The Clean Act (S.7551A/A.1029C) takes effect one year from today. It gives the New York State Office of Court Administration up to three years from that date to implement the processes necessary to identify and seal all eligible records. The law would seal certain criminal records after a person’s release from incarceration: eligible misdemeanor convictions would be sealed for three years after release, and eligible felony convictions would be sealed for eight years after release—provided that the person convicted of a crime has not committed an additional crime during the intervening period.
The law also includes numerous components to protect public safety. Records will not be sealed to law enforcement or the criminal justice system. Records will not be sealed for individuals convicted of sex crimes, murder, domestic terror, and other Class A non-drug offenses, and will also not be sealed until parole or probation is complete and there are no criminal charges in New York State. The clock restarts completely if parole or probation is revoked or if there is a new conviction. Employers who are permitted by law to conduct fingerprint-based criminal background checks on job applicants will continue to receive these records and use them to determine whether individuals should be hired. Conviction information will remain available for law enforcement, police and peace officer recruitment, public and private school teacher recruitment, and background checks for firearm purchases and/or licenses.
New York will become the 12th state in the nation to sign Clean Slate legislation, joining states like Utah, South Dakota, Oklahoma, New Jersey, Michigan and Pennsylvania. A study by the Libertarians Cato Institute found that following the passage of Michigan’s expungement legislation, individuals with expunged records posed a lower risk of crime than the general state population; the same study found the reconviction rate for serious crimes to be less than 1 percent.
A criminal record can prevent an individual from fully participating in their communities after serving their sentence. This is especially true for people of color who have been disproportionately represented in the criminal justice system. While New York State has the lowest incarceration rate among states with more than 10 million residents, racial disparities I persist. Studies show that without a Clean Slate, New York is missing out on $12.6 billion in annual economic activity – the total cost of lost wages each year due to the reduced earnings of individuals with unsealed records; nationally, the cost to GDP is approximately $87 billion each year.
New York State Department of Criminal Justice Commissioner Rossana Rosado said, “The CLEAN Act will help reduce recidivism by ensuring that people who have served their sentences have access to the educational, employment and housing opportunities that are essential ingredients for success.
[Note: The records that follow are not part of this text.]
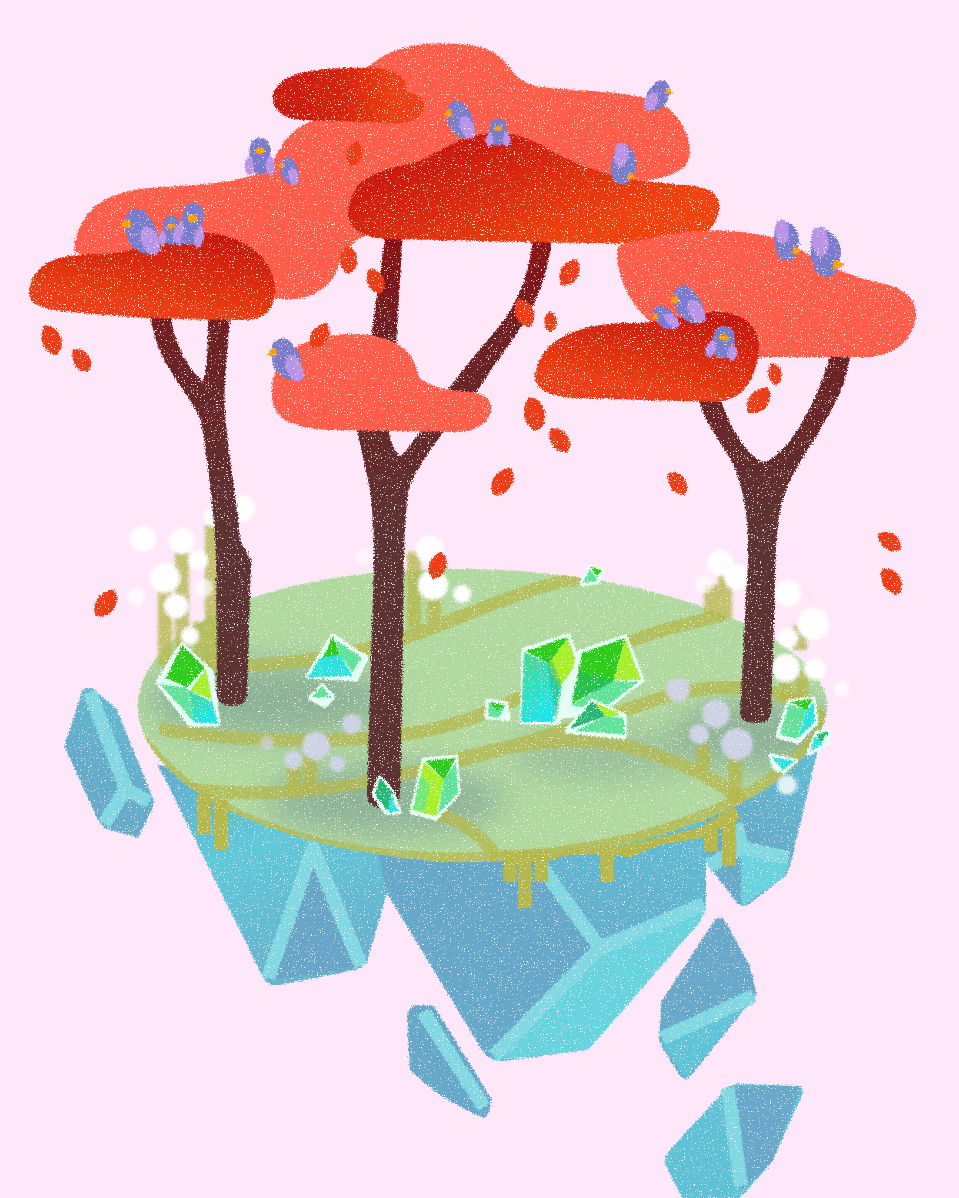
<!DOCTYPE html>
<html lang="en">
<head>
<meta charset="utf-8">
<title>Floating island with red trees</title>
<style>
:root{--sky:#fee7f9;--coral:#ff5d49;--red:#ec3d12;--deep:#c51508;--bark:#5d3232;--bark-red:#7d1718;--grass:#b0d99f;--shade:#8db398;--moss:#b5b84c;--rock:#65accb;--rock-light:#66d3df;--edge:#81d8e2;--blue:#797bcd;--lilac:#b893e8;--beak:#ffa000}
html,body{margin:0;height:100%;overflow:hidden;background:var(--sky)}
svg{display:block;width:959px;height:1198px}
.coral{fill:var(--coral)}.leaf{fill:var(--red)}
.edge{fill:none;stroke:var(--edge);stroke-width:14;stroke-linejoin:round}
.path{fill:none;stroke:var(--moss);stroke-width:13;opacity:.75;stroke-linecap:round}
.drip,.stem{fill:none;stroke:var(--moss);stroke-width:14}
.stem{opacity:.8}
.white{fill:#fff}.mist{fill:#cdd3e4}
.rim{fill:#d8fff0;stroke:#e6fff5;stroke-width:5;stroke-linejoin:round}
.g1{fill:#2fcd1c}.g2{fill:#a6f02c}.g3{fill:#5ee29a}.g4{fill:#2be3e0}.g5{fill:#24b874}
.blue{fill:var(--blue)}.lilac{fill:var(--lilac)}.beak{fill:var(--beak)}
</style>
</head>
<body>
<svg viewBox="0 0 959 1198" role="img" aria-label="A floating island with red trees, purple birds and green crystals">
<defs>
<filter id="chalk" x="0" y="0" width="959" height="1198" filterUnits="userSpaceOnUse">
<feTurbulence type="fractalNoise" baseFrequency=".7" numOctaves="2" seed="4" result="noise"/>
<feDisplacementMap in="SourceGraphic" in2="noise" scale="5" xChannelSelector="R" yChannelSelector="G" result="rough"/>
<feColorMatrix in="noise" values="0 0 0 0 1  0 0 0 0 .85  0 0 0 0 .8  0 0 9 0 -6" result="specks"/>
<feComposite in="specks" in2="rough" operator="in" result="grain"/>
<feMerge><feMergeNode in="rough"/><feMergeNode in="grain"/></feMerge>
</filter>
<filter id="soft" x="-30%" y="-30%" width="160%" height="160%"><feGaussianBlur stdDeviation="1.6"/></filter>
<filter id="haze" x="-40%" y="-60%" width="180%" height="220%"><feGaussianBlur stdDeviation="16"/></filter>
<linearGradient id="crown-left" x1=".8" y1="0" x2=".45" y2=".8"><stop offset="0" stop-color="#c51508"/><stop offset="1" stop-color="#ec3d12"/></linearGradient>
<linearGradient id="crown-top" x1=".05" y1=".2" x2=".75" y2=".75"><stop offset="0" stop-color="#c41207"/><stop offset=".45" stop-color="#d6270b"/><stop offset="1" stop-color="#f0420f"/></linearGradient>
<linearGradient id="crown-small" x1=".1" x2=".8"><stop offset="0" stop-color="#cc1b08"/><stop offset=".5" stop-color="#d5240a"/><stop offset="1" stop-color="#ee4012"/></linearGradient>
<linearGradient id="bark" gradientUnits="userSpaceOnUse" x1="0" y1="230" x2="0" y2="530"><stop offset="0" stop-color="#8d0f12"/><stop offset=".35" stop-color="#6e2023"/><stop offset="1" stop-color="#5d3232"/></linearGradient>
<linearGradient id="rock-fill" x1=".8" y1="0" x2=".3" y2="1"><stop offset="0" stop-color="#5fbdd4"/><stop offset=".6" stop-color="#65accb"/><stop offset="1" stop-color="#68a9ca"/></linearGradient>
<linearGradient id="rock-left" x1="0" y1="0" x2=".4" y2="1"><stop offset="0" stop-color="#62aacb"/><stop offset=".45" stop-color="#5fc9da"/><stop offset="1" stop-color="#67b2cd"/></linearGradient>
<linearGradient id="gem" x1="0" y1="0" x2=".5" y2="1"><stop offset="0" stop-color="#49d88c"/><stop offset="1" stop-color="#1fe4ee"/></linearGradient>
<clipPath id="island-top"><path d="M138 708C136 640 240 571 450 569C660 567 826 640 827 705C826 775 690 862 450 862C260 850 140 780 138 708Z"/></clipPath>
<g id="bird-side"><path class="blue" d="M-14-14C-12-26 6-28 10-14C18-4 20 20 10 24C0 24-14 16-15 0Z"/><path class="lilac" d="M2-4C10-8 18 4 17 20C14 26 4 26 2 18C-2 10-3 2 2-4Z"/><path class="beak" d="M-20-8Q-14-16-9-14L-9-5Z"/></g>
<g id="bird-front"><path class="blue" d="M-12-10C-12-27 12-27 12-10L14 14Q0 26-14 14Z"/><path class="lilac" d="M-11-2C-20 4-20 18-13 22Q-6 20-7 6ZM11-2C20 4 20 18 13 22Q6 20 7 6Z"/><ellipse class="beak" cy="-7" rx="6" ry="4"/></g>
<path id="leaf" class="leaf" d="M-8-14C2-16 13-4 9 9L5 15C-6 14-15 2-8-14Z"/>
</defs>
<rect width="959" height="1198" fill="var(--sky)"/>

<g filter="url(#chalk)">
<g id="rocks">
<path fill="url(#rock-left)" d="M158 765L262 975Q266 987 280 985L355 970Q366 967 369 955L388 890L400 800Z"/>
<path fill="#68a6c9" d="M313 850L270 980L362 967Z"/>
<path class="edge" d="M268 978L313 848L361 966"/>
<path fill="url(#rock-fill)" d="M375 840L388 895L482 1050Q490 1062 503 1061L585 1050L700 920Q707 912 706 900V800Z"/>
<path fill="#66a8ca" d="M375 840L388 895L494 1056L598 950L535 850Z"/>
<path fill="var(--rock-light)" d="M598 950L705 905L700 922L588 1050L492 1061Z"/>
<path class="edge" d="M540 865L600 948L704 904M600 948L494 1056"/>
<path fill="url(#rock-fill)" d="M704 800L706 862L736 902Q741 908 748 905L783 878Q790 872 791 862L820 740Z"/>
<path fill="var(--rock-light)" d="M741 846L790 862L783 878L742 907Z"/>
<path class="edge" stroke-width="10" d="M736 824L742 848L789 858M742 848L708 866"/>

<path fill="url(#rock-fill)" d="M82 692Q87 685 94 690L116 708L153 798Q155 806 149 815L138 838L104 828L98 820L65 748Q64 742 68 735Z"/>
<path class="edge" d="M90 692L126 789L149 802M126 789L104 824"/>
<path fill="#66a8ca" d="M407 1016Q408 1006 418 1005L434 1006L491 1098Q492 1114 484 1118Q440 1100 410 1070Z"/>
<path class="edge" stroke-width="17" d="M423 1012L484 1107"/>
<path fill="#68a9cb" d="M714 921Q720 914 725 921L750 966L757 994L692 1074Q686 1081 680 1076L659 1042L661 1002Z"/>
<path fill="#61c4d8" d="M660 1042L754 996L686 1080Z"/>
<path class="edge" stroke-width="12" d="M662 1038L754 996"/>
<path fill="#5fc1d6" d="M727 1088Q733 1083 742 1084L800 1086Q804 1088 802 1095L772 1162L740 1198H682L666 1166Q664 1158 668 1152Z"/>
<path fill="#68a9cb" d="M733 1086H801L772 1162L742 1190Z"/>
<path class="edge" d="M728 1088L741 1186"/>
</g>

<g id="island">
<path fill="var(--grass)" d="M138 708C136 640 240 571 450 569C660 567 826 640 827 705C826 775 690 862 450 862C260 850 140 780 138 708Z"/>
<g clip-path="url(#island-top)">
<g fill="var(--shade)" filter="url(#haze)"><ellipse cx="270" cy="700" rx="125" ry="38"/><ellipse cx="385" cy="800" rx="120" ry="35"/><ellipse cx="760" cy="735" rx="90" ry="35"/><ellipse cx="600" cy="755" rx="90" ry="24" opacity=".7"/></g>
<path class="path" d="M190 666Q330 670 440 625T575 580M165 730Q270 745 370 738T540 685T720 616M165 785Q270 805 400 775T640 705T820 715M420 770Q560 725 640 750T745 806M440 815Q475 825 495 855"/>
<path class="path" d="M142 740C190 808 300 858 450 859C640 859 770 806 825 725"/>
</g>
<path class="drip" d="M204 795V834M221 800V850M510 850V882M525 850V908M541 850V882M607 845V882M711 822V852M729 812V866"/>
<path fill="var(--moss)" d="M500 862Q520 850 545 858Q575 842 600 850Q625 845 640 842L700 828L735 806L740 818L702 838Q650 845 630 858Q580 848 545 862Z"/>
</g>

<g id="flowers" filter="url(#soft)">
<path class="stem" d="M165 665V590M182 648V550M212 665V525M200 660V622M414 628V552M434 622V590M711 615V585M725 618V572M800 650V625M786 700V670M802 700V670M735 800V752M703 770V745M294 795V765M310 790V752"/>
<g class="white"><circle cx="143" cy="539" r="13"/><circle cx="182" cy="541" r="13"/><circle cx="242" cy="508" r="13"/><circle cx="214" cy="517" r="10"/><circle cx="165" cy="578" r="15"/><circle cx="198" cy="560" r="10"/><circle cx="176" cy="606" r="12"/><circle cx="204" cy="588" r="9" opacity=".7"/><circle cx="136" cy="597" r="9" opacity=".7"/><circle cx="190" cy="636" r="9"/><circle cx="430" cy="550" r="14"/><circle cx="433" cy="585" r="15"/><circle cx="462" cy="594" r="9"/><circle cx="364" cy="557" r="8" opacity=".6"/><circle cx="720" cy="563" r="13"/><circle cx="737" cy="577" r="13"/><circle cx="704" cy="584" r="9" opacity=".7"/><circle cx="788" cy="593" r="13"/><circle cx="813" cy="624" r="16"/><circle cx="788" cy="638" r="10"/><circle cx="786" cy="668" r="14"/><circle cx="815" cy="669" r="11"/><circle cx="842" cy="689" r="8" opacity=".7"/><circle cx="787" cy="785" r="10" opacity=".8"/></g>
<g class="mist"><circle cx="678" cy="690" r="12"/><circle cx="716" cy="714" r="14"/><circle cx="699" cy="734" r="10"/><circle cx="737" cy="744" r="16"/><circle cx="316" cy="746" r="14"/><circle cx="293" cy="760" r="9"/><circle cx="337" cy="764" r="8"/><circle cx="352" cy="724" r="10"/><circle cx="267" cy="743" r="7" opacity=".7"/></g>
</g>

<g id="trunks" fill="url(#bark)">
<path d="M150 312H170C174 345 190 372 203 381C209 365 207 335 209 312H230C228 350 223 385 225 410C227 450 236 490 240 540L251 560L247 695Q246 706 233 706Q219 706 217 695L216 560C214 500 206 455 201 420C185 385 156 365 150 312Z"/>
<path d="M386 230H403L396 345H370Z"/>
<path d="M533 235H552C546 310 505 345 478 390C455 420 420 455 408 492C402 540 404 620 402 700L400 795Q398 808 383 808Q367 808 367 795L374 560C374 520 371 495 368 480L356 425H388Q390 450 401 456C425 430 445 390 475 355C500 325 528 300 533 235Z"/>
<path d="M697 395H719C729 425 745 455 764 463C792 450 818 400 832 350H852L843 385C830 420 795 465 786 490C774 520 776 560 774 620L771 714Q769 723 756 723Q741 723 740 714L748 560C749 510 742 480 728 455C715 435 702 415 697 395Z"/>
</g>

<g id="crowns">
<path class="coral" d="M74 252C78 205 110 192 150 188C200 184 250 184 271 165C285 140 290 125 330 115C370 45 410 42 460 44C515 48 500 75 535 86C580 93 640 88 668 108C686 122 692 145 689 160C680 178 650 180 630 182L400 220C350 240 345 245 335 275C320 298 295 302 270 298Z"/>
<path fill="url(#crown-small)" d="M273 97C275 74 310 69 345 68C385 67 407 68 406 92Q426 95 424 108Q420 124 395 123L300 120Q272 116 273 97Z"/>
<path fill="url(#crown-top)" d="M348 213C350 180 375 170 410 164C440 155 455 135 490 133C530 131 545 152 580 164C620 182 660 182 695 186Q721 190 719 210Q714 238 680 242C600 246 480 240 385 239Q348 236 348 213Z"/>
<path fill="url(#crown-left)" d="M29 292C32 262 60 254 95 254C135 256 155 236 195 232C245 232 276 260 275 292Q273 320 245 320C180 320 110 317 55 310Q28 306 29 292Z"/>
<path class="coral" d="M617 255C616 246 622 242 640 241C690 226 745 228 785 241C820 262 850 278 885 284Q918 292 916 318Q910 352 870 357H740L660 330Q620 300 617 255Z"/>
<path fill="url(#crown-left)" d="M535 375C540 338 580 324 625 323C670 324 690 312 720 312C750 314 760 332 759 350C755 385 740 400 715 402L575 398Q534 396 535 375Z"/>
<path class="coral" d="M272 395C270 350 310 335 350 334C395 334 415 350 419 378C440 392 455 390 475 392Q494 398 491 412Q484 432 455 432L330 430C285 428 272 415 272 395Z"/>
</g>

<g id="falling-leaves">
<use href="#leaf" transform="translate(52 340)"/><use href="#leaf" transform="translate(82 360) rotate(-12) scale(.85)"/><use href="#leaf" transform="translate(106 604) rotate(58)"/><use href="#leaf" transform="translate(355 154) rotate(40) scale(.8)"/><use href="#leaf" transform="translate(349 260) rotate(20) scale(.9)"/><use href="#leaf" transform="translate(376 281) rotate(-5) scale(.85)"/><use href="#leaf" transform="translate(320 336) rotate(55) scale(.9)"/><use href="#leaf" transform="translate(570 273) rotate(50) scale(.95)"/><use href="#leaf" transform="translate(525 313) scale(.95)"/><use href="#leaf" transform="translate(551 322) rotate(20) scale(.65)"/><use href="#leaf" transform="translate(535 414) rotate(10) scale(1.1)"/><use href="#leaf" transform="translate(560 440) rotate(-15) scale(.9)"/><use href="#leaf" transform="translate(503 482) rotate(55)"/><use href="#leaf" transform="translate(438 566) rotate(40) scale(.9)"/><use href="#leaf" transform="translate(759 401) rotate(60)"/><use href="#leaf" transform="translate(775 374) rotate(10) scale(.7)"/><use href="#leaf" transform="translate(678 483) rotate(-15) scale(.85)"/><use href="#leaf" transform="translate(890 541) rotate(-35) scale(.85)"/><use href="#leaf" transform="translate(892 581) rotate(-12) scale(.95)"/>
</g>

<g id="birds">
<use href="#bird-side" transform="translate(141 232) rotate(-8)"/><use href="#bird-front" transform="translate(171 231) scale(.68)"/><use href="#bird-front" transform="translate(191 225) rotate(12) scale(.85 1)"/>
<use href="#bird-front" transform="translate(260 157) scale(.85)"/><use href="#bird-side" transform="translate(289 171) scale(.58)"/>
<use href="#bird-side" transform="translate(460 120) rotate(-6) scale(.82)"/><use href="#bird-front" transform="translate(498 133) scale(.7 .64)"/>
<use href="#bird-side" transform="translate(658 96) rotate(12) scale(-.7 .68)"/><use href="#bird-side" transform="translate(624 165) rotate(22) scale(-.82)"/>
<use href="#bird-side" transform="translate(286 360) rotate(-8) scale(.92)"/>
<use href="#bird-side" transform="translate(688 305) rotate(-14) scale(.85)"/><use href="#bird-side" transform="translate(665 318) rotate(-30) scale(.6)"/><use href="#bird-front" transform="translate(723 343) rotate(10) scale(.88 .75)"/>
<use href="#bird-side" transform="translate(787 241) rotate(10) scale(-.82)"/><use href="#bird-side" transform="translate(826 253) rotate(10) scale(-1)"/>
</g>

<g id="crystals">
<path class="rim" d="M182 645L158 682L190 724L218 724L211 672Z"/><path class="g1" d="M182 645L205 668L187 687L166 678Z"/><path class="g3" d="M160 684L187 688L194 722Z"/><path class="g2" d="M206 670L212 700L190 690Z"/><path fill="url(#gem)" d="M188 690L212 702L218 724L194 722Z"/>
<path class="rim" d="M333 636L308 676L356 679L366 658Z"/><path class="g1" d="M333 636L340 654L322 660Z"/><path class="g4" d="M320 658L340 654L352 676L308 677Z"/><path class="g3" d="M336 640L362 658L352 672L340 654Z"/>
<path class="rim" d="M322 686L311 698L325 705L333 697Z"/><path class="g3" d="M322 686L312 697L331 697Z"/>
<path class="rim" d="M524 650L568 636L579 664L558 722L522 722Z"/><path class="g1" d="M526 651L568 637L550 664Z"/><path class="g2" d="M568 638L577 663L558 690L548 664Z"/><path fill="url(#gem)" d="M524 652L548 664L560 690L553 722H521Z"/><path class="g5" d="M542 655L548 666L556 722L562 684L553 663Z" opacity=".5"/>
<path class="rim" d="M580 652L625 637L642 680L600 712L562 716Z"/><path class="g1" d="M582 653L625 638L614 680L572 704Z"/><path class="g2" d="M625 638L641 680L614 680Z"/><path class="g3" d="M572 705L612 681L638 682L600 711Z"/><path class="g5" d="M580 672L614 680L600 690L572 700Z" opacity=".6"/>
<path class="rim" d="M592 701L567 731L624 737V716Z"/><path class="g5" d="M592 701L606 716L570 729Z"/><path class="g3" d="M606 716L624 718V734L575 731Z"/><path class="g2" d="M594 702L622 715L606 717Z"/>
<path class="rim" d="M488 701L506 704L508 718L487 717Z"/><path class="g3" d="M489 702L506 705L498 718L488 716Z"/><path class="g1" d="M490 702L505 705L497 711Z"/>
<path class="rim" d="M589 568L602 570L597 582L582 584Z"/><path class="g3" d="M590 569L598 581L583 583Z"/><path class="g1" d="M590 567L602 570L597 577Z"/>
<path class="rim" d="M380 778L374 794L386 812L399 812L392 792Z"/><path class="g5" d="M380 778L375 794L388 811L392 792Z"/><path class="g4" d="M391 794L398 812H388Z"/>
<path class="rim" d="M424 760L456 757L458 793L436 818L412 812Z"/><path class="g2" d="M424 762L444 780L436 816L413 810Z"/><path class="g1" d="M426 761L456 758L444 780Z"/><path class="g3" d="M456 762L458 793L438 814L444 780Z"/><path class="g3" d="M420 775L430 785L424 812L413 809Z" opacity=".7"/>
<path class="rim" d="M789 702L813 699L816 722L798 741L778 736Z"/><path class="g1" d="M790 702L813 699L806 710Z"/><path class="g3" d="M789 704L806 710L797 739L780 734Z"/><path class="g4" d="M806 711L814 702L815 722L798 738Z"/>
<path class="rim" d="M817 733L829 731L828 743L809 753Z"/><path class="g5" d="M817 734L829 731L821 744Z"/><path class="g4" d="M815 736L822 744L810 752Z"/>
<path class="rim" d="M771 756L795 761L784 771L775 768Z"/><path class="g4" d="M772 757L795 761L783 770Z"/>
</g>
</g>
</svg>
</body>
</html>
Helping people successfully transition back into their communities improves lives and public safety, and the CLEAN Act makes our criminal justice system fairer for everyone. I thank Governor Kathy Hochul for her leadership, vision and support for reforms that work.”
Acting Commissioner Daniel F. Martucciello III of the New York State Department of Corrections and Community Supervision said, “Removing barriers to re-entry and giving justice-involved people a second chance is critical to the rehabilitation process. The CLEAN Act will not only aid the Department’s efforts to reduce recidivism, but will bring hope to hundreds of thousands of New Yorkers by providing greater access to jobs and housing. I applaud Governor Hochul for her leadership in implementing such impactful change while giving public safety the utmost priority. The Department has already begun working with our state partners to ensure that the Office of Court Administration has the necessary resources to implement this law as quickly as possible.
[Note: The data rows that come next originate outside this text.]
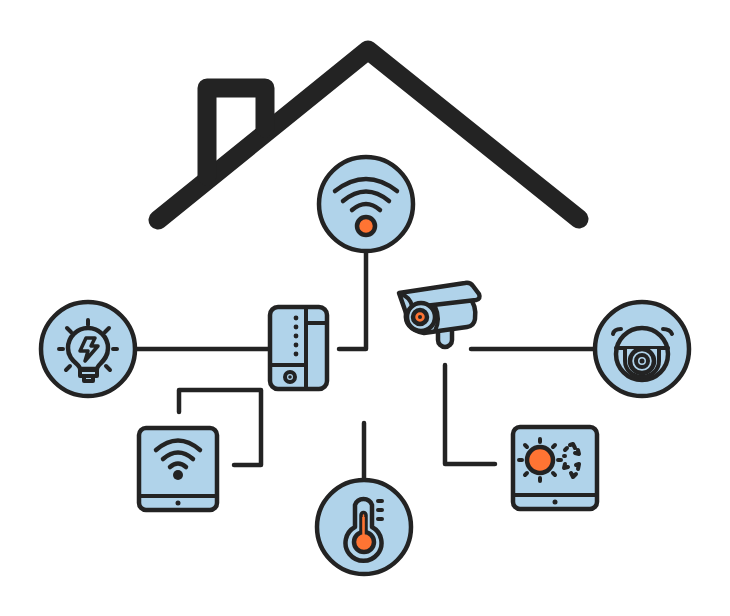
<!DOCTYPE html>
<html lang="en">
<head>
<meta charset="utf-8">
<title>Smart home</title>
<style>
:root { --ink: #232323; --sky: #b0d3ea; --orange: #ff7433; --paper: #ffffff; }
html, body { margin: 0; background: var(--paper); overflow: hidden; }
.smart-home { display: block; width: 730px; height: 616px; }
.line { fill: none; stroke: var(--ink); stroke-width: 4.5; stroke-linecap: round; stroke-linejoin: round; }
.shape { fill: var(--sky); stroke: var(--ink); stroke-width: 4.5; stroke-linecap: round; stroke-linejoin: round; }
.glow { fill: var(--orange); stroke: var(--ink); stroke-width: 4.5; }
.dot { fill: var(--ink); }
.thin { stroke-width: 4; }
.roof { fill: none; stroke: var(--ink); stroke-width: 19; stroke-linecap: round; stroke-linejoin: round; }
</style>
</head>
<body>
<svg class="smart-home" viewBox="0 0 730 616" role="img" aria-label="House roof above a network of connected smart home devices">
  <defs>
    <circle id="badge" r="47"/>
    <g id="wifi-arcs">
      <path d="M-22 -14Q0 -33 22 -14"/>
      <path d="M-15 -5Q0 -18 15 -5"/>
      <path d="M-8 3Q0 -4 8 3"/>
    </g>
  </defs>

  <g id="house" class="roof">
    <path d="M158 220L368 50L579 219"/>
    <path d="M207 176V88H265V128"/>
  </g>

  <g id="connections" class="line">
    <path d="M366 252V349H339"/>
    <path d="M135 349H270"/>
    <path d="M471 349H595"/>
    <path d="M179 412V390H261V465H234"/>
    <path d="M364 423V480"/>
    <path d="M445 365V464H495"/>
  </g>

  <g id="wifi-hub">
    <use href="#badge" x="366" y="204" class="shape"/>
    <g class="line">
      <path d="M335 191Q366 167 397 191"/>
      <path d="M343 201Q366 182 389 201"/>
      <path d="M352 210Q366 198 380 210"/>
    </g>
    <circle class="glow" cx="366" cy="226" r="9"/>
  </g>

  <g id="smart-light">
    <use href="#badge" x="88" y="349" class="shape"/>
    <path class="shape" d="M80 369C80 364 68 361 68 348A20 20 0 0 1 108 348C108 361 97 364 97 369Z"/>
    <path class="shape thin" d="M80 370H97V376H80ZM84 377V381H93V377"/>
    <path class="line" style="stroke-width:3.5" d="M86 338H95L91 346H98L85 361L88 351H80Z"/>
    <path class="line thin" d="M88 320V325M67 328L71 332M109 328L105 332M59 349H63M113 349H117M66 370L70 366M110 370L106 366"/>
  </g>

  <g id="door-intercom">
    <rect class="shape" x="270" y="307" width="57" height="82" rx="8"/>
    <path class="line thin" d="M306 308V388M307 323H326M271 365H305"/>
    <g class="dot">
      <circle cx="296" cy="318" r="2.4"/><circle cx="296" cy="327" r="2.4"/><circle cx="296" cy="336" r="2.4"/>
      <circle cx="296" cy="345" r="2.4"/><circle cx="296" cy="354" r="2.4"/>
    </g>
    <circle class="line thin" cx="290" cy="377" r="5"/>
    <circle class="dot" cx="290" cy="377" r="1.8"/>
  </g>

  <g id="security-camera">
    <path class="shape" d="M438 329V340A7 7 0 0 0 452 340V327Z"/>
    <path class="shape" d="M410 308L468 296Q477 305 475 319Q474 326 467 327L424 333Q404 329 406 313Z"/>
    <path class="shape" d="M399 293L465 283Q470 282 473 286L479 294Q481 299 476 300L416 307Q410 308 409 312L406 313Z"/>
    <path class="line thin" d="M401 294Q410 297 412 306M435 306Q441 319 435 331"/>
    <circle class="shape" cx="421" cy="317" r="14"/>
    <circle class="glow" cx="420" cy="317" r="7" stroke-width="4"/>
    <circle class="dot" cx="420" cy="317" r="2"/>
  </g>

  <g id="dome-camera">
    <use href="#badge" x="642" y="349" class="shape"/>
    <circle class="shape" cx="642" cy="354" r="26"/>
    <path class="line thin" d="M616 348H668"/>
    <path class="shape thin" d="M625 349V361A17 16 0 0 0 659 361V349"/>
    <circle class="shape" cx="642" cy="361" r="12"/>
    <circle class="line thin" cx="642" cy="361" r="6"/>
    <circle class="dot" cx="642" cy="361" r="2.5"/>
    <path class="line thin" d="M613 334Q614 329 621 329M663 329Q670 329 672 334"/>
  </g>

  <g id="wifi-tablet">
    <rect class="shape" x="139" y="428" width="78" height="82" rx="7"/>
    <path class="line thin" d="M140 496H216"/>
    <use href="#wifi-arcs" x="178" y="464" class="line"/>
    <circle class="dot" cx="178" cy="475" r="5"/>
    <circle class="dot" cx="178" cy="503" r="2.5"/>
  </g>

  <g id="climate-sensor">
    <use href="#badge" x="364" y="527" class="shape"/>
    <path class="shape" d="M355 527V505A9 9 0 0 1 372 505V527A18 18 0 1 1 355 527Z"/>
    <path class="line" d="M361 534V515A2.500 2.500 0 0 1 366 515V534" style="fill:var(--orange);stroke-width:3.500"/>
    <circle class="glow" cx="364" cy="542" r="10"/>
    <path d="M363.500 517V540" stroke="#ff7433" stroke-width="2.500"/>
    <path class="line thin" d="M378 501H382M378 510H382M378 519H382"/>
  </g>

  <g id="weather-tablet">
    <rect class="shape" x="513" y="427" width="84" height="82" rx="7"/>
    <path class="line thin" d="M514 495H596"/>
    <circle class="dot" cx="555" cy="502" r="2.500"/>
    <circle class="glow" cx="540" cy="460" r="13"/>
    <path class="line thin" d="M540 439V442M540 478V481M519 460H522M558 460H561M525 445L527 447M555 445L553 447M525 475L527 473M555 475L553 473"/>
    <path class="line thin" d="M565 450L567 448M570 445L573 444L575 448M578 450L579 454L575 453M564 456H565M565 464L564 468L568 467M571 473L573 477L576 474M576 465L579 464L578 469"/>
  </g>
</svg>
</body>
</html>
State Senator Zellnor Myri said, “It’s not every day that we can change our laws to strengthen our communities, make our legal system fairer, improve public safety and grow our economy all at the same time.” But that’s exactly what Clean Slate will do for New Yorkers. I am grateful to Governor Hochul for signing this transformative bill into law, to my partner Assemblywoman Catalina Cruz, and to one of the largest, broadest and most diverse coalitions in state history who helped make this moment possible. To the millions of New Yorkers who will be affected by this law, I am proud to say that the wait is over.”
Assemblywoman Catalina Cruz said, I am deeply moved by this incredible step in our journey toward justice, redemption, and economic development. This transformative law aims to offset the harmful effects of a criminal justice system designed to promote unfairness and injustice even after the debt to society has been repaid. Millions of New Yorkers are burdened by the crippling weight of their past convictions. By giving qualified individuals a clean slate, we unlock the doors to decent work, education and housing, fueling economic growth and stability for all New Yorkers. Ensuring that people can work and find housing is the best way to keep our communities safe, reduce recidivism, and break the cycle of poverty and mass incarceration for generations to come. I am proud of the strong and supportive coalition we have built, from labor unions, small and large businesses, to criminal justice and law enforcement activists, as well as religious and civic leaders. It’s a testament to our commitment to building a more inclusive and fair economy where everyone has the opportunity to contribute and thrive, regardless of their background. I would like to thank Governor Hochul for signing this bill into law, as well as Speaker Histie for never wavering in our collective vision. I also want to thank my colleague Senator Mairi and the Clean Slate Coalition for fighting every step of the way so that 2.3 million New Yorkers and their generations can get the second chance they so desperately need.